It is also move-in season around here as the students switch to new apartments and new students start arriving to town. For us, that means wrapping paper season, as it is a quick and easy (and pretty) way to add decor to a dorm or apartment room. Sachi ordered some new sheets in New York which I hadn't even seen. I particularly like the swimmers, but the florals from Rifle Paper and others are nice as well. It's easy to pick up some frames at the thrift store (or off the curb) and fill them with an assortment of papers for a nice wall collage. 

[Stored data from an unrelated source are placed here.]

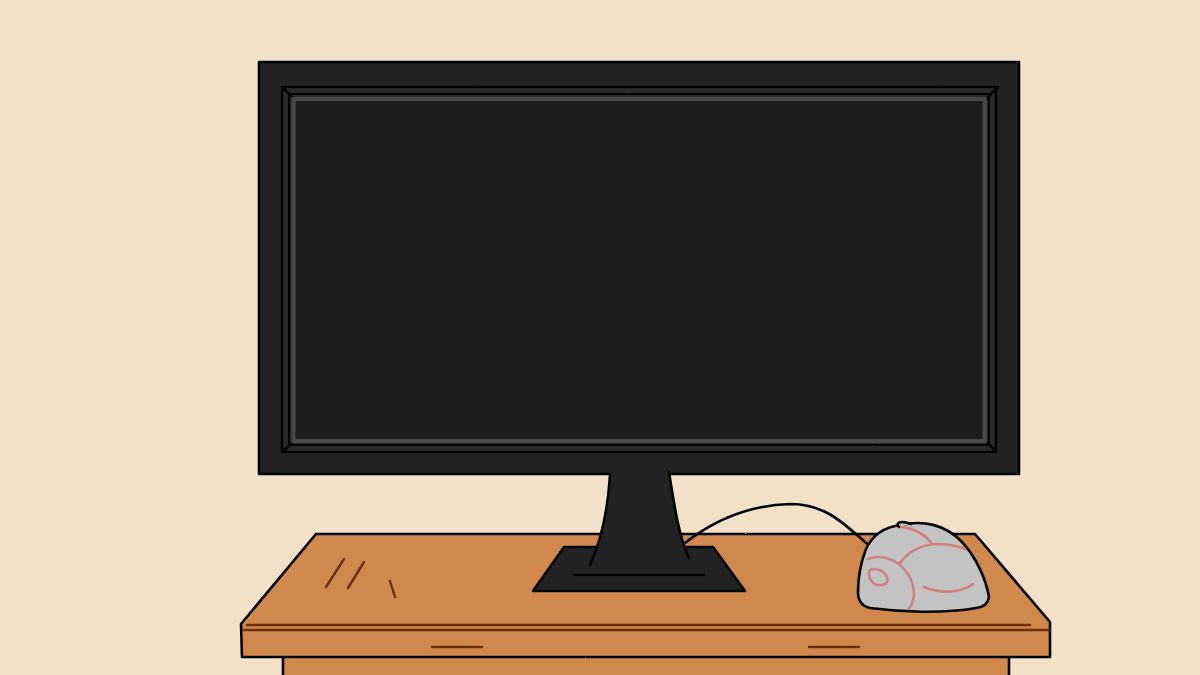
<!DOCTYPE html>
<html lang="en">
<head>
<meta charset="utf-8">
<title>Desk with monitor and mouse</title>
<style>
:root {
  --wall: #f2e0c8;
  --wood: #d1884d;
  --grain: #6b2d04;
  --ink: #050505;
  --casing: #232424;
  --bezel: #292929;
  --rim: #484848;
  --screen: #1b1b1b;
  --mouse: #c3c3c3;
  --seam: #d27f7f;
}
html, body { margin: 0; width: 1200px; height: 675px; overflow: hidden; background: var(--wall); }
svg { display: block; }
.ink { stroke: var(--ink); stroke-width: 2.6; stroke-linejoin: round; stroke-linecap: round; }
.wood { fill: var(--wood); }
.casing { fill: var(--casing); }
.line { fill: none; }
.grain { fill: none; stroke: var(--grain); stroke-width: 2.4; stroke-linecap: round; }
.seam { fill: none; stroke: var(--seam); stroke-width: 2.6; stroke-linecap: round; stroke-linejoin: round; }
</style>
</head>
<body>
<svg width="1200" height="675" viewBox="0 0 1200 675" role="img" aria-label="A black monitor and a grey mouse on a wooden desk">
  <defs>
    <filter id="hand-drawn" x="0" y="0" width="1200" height="675" filterUnits="userSpaceOnUse">
      <feTurbulence type="fractalNoise" baseFrequency="0.25" numOctaves="1" seed="4" result="noise"/>
      <feDisplacementMap in="SourceGraphic" in2="noise" scale="1.6" xChannelSelector="R" yChannelSelector="G"/>
    </filter>
  </defs>

  <rect width="1200" height="675" fill="var(--wall)"/>

  <g filter="url(#hand-drawn)">
    <g id="desk">
      <rect class="wood ink" x="283" y="650" width="726" height="40"/>
      <polygon class="wood ink" points="316,534 975,534 1050,622 1050,657 242,657 241,624"/>
      <g class="grain">
        <path d="M247 625H1030M243 630H1049"/>
        <path d="M432 647H482M809 647H859"/>
        <path d="M344 559L326 587M364 562L348 588M390 581L395 597"/>
      </g>
    </g>

    <path id="cable" class="line ink" d="M685 543C717 518 752 505 790 504C830 504 848 529 870 546"/>

    <g id="monitor">
      <polygon class="casing ink" points="564,547 713,547 745,591 533,591"/>
      <path class="line ink" d="M574 575H704" stroke-width="3"/>
      <rect class="casing ink" x="259" y="62" width="760" height="412"/>
      <path class="casing" d="M610 470C609 505 602 538 590 565H689C680 540 675 505 669 470Z"/>
      <path class="line ink" d="M610 475C608 508 601 541 590 565M669 472C674 504 679 538 689 558"/>
      <rect class="ink" x="282" y="87" width="714" height="365" fill="var(--bezel)"/>
      <rect class="line" x="289" y="94" width="700" height="351" stroke="var(--ink)" stroke-width="2"/>
      <path class="line ink" d="M283 88L292 97M998 87L987 98M996 451L987 443M283 451L292 443" stroke-width="1.5"/>
      <rect x="293.5" y="99" width="691" height="342" fill="var(--screen)" stroke="var(--rim)" stroke-width="4"/>
    </g>

    <g id="mouse">
      <path class="ink" fill="var(--mouse)" d="M866 549C872 536 884 527 901 525C922 520 945 524 962 542C976 557 986 579 989 597C988 604 984 607 976 608C943 614 900 612 870 608C861 606 858 600 858 592C858 576 861 562 866 549Z"/>
      <path class="ink" fill="var(--mouse)" d="M899 527C895 523 900 520 911 524"/>
      <g class="seam">
        <path d="M868 559C880 554 896 559 905 570C915 582 917 598 909 609"/>
        <path d="M900 563C908 552 921 545 936 544C948 544 956 545 965 549"/>
        <path d="M901 527C914 528 926 535 932 544"/>
        <path d="M924 587C940 594 961 593 973 584"/>
        <path d="M870 570C876 567 884 571 887 577C889 583 884 586 878 585C871 584 867 575 870 570Z"/>
      </g>
    </g>
  </g>
</svg>
</body>
</html>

I am making progress on my set of 15 crowns. Doing some hand lettering with Sharpie paint pen on mirrors and trouble-shooting the gluing of the paper crowns to the glass mirrors. I'm getting closer. The deadline is early December so I think I'm more or less on track. We are working on a few prints to send out for screen printing locally so I'm looking forward to those (including Sachi's glue guns not handguns sign which she, naturally, redid with fancy hand lettering). And other than that, believe it or not, it is time to think about Christmas. I'm just finalizing the budget for the holiday season and then we will get to work on stocking the store for the holidays. I have an idea for a holiday window which hasn't been supplanted so I guess we are going with that. We'll see how it all comes together. I'm still feeling like I need a few more products to pull it together but it usually all works out.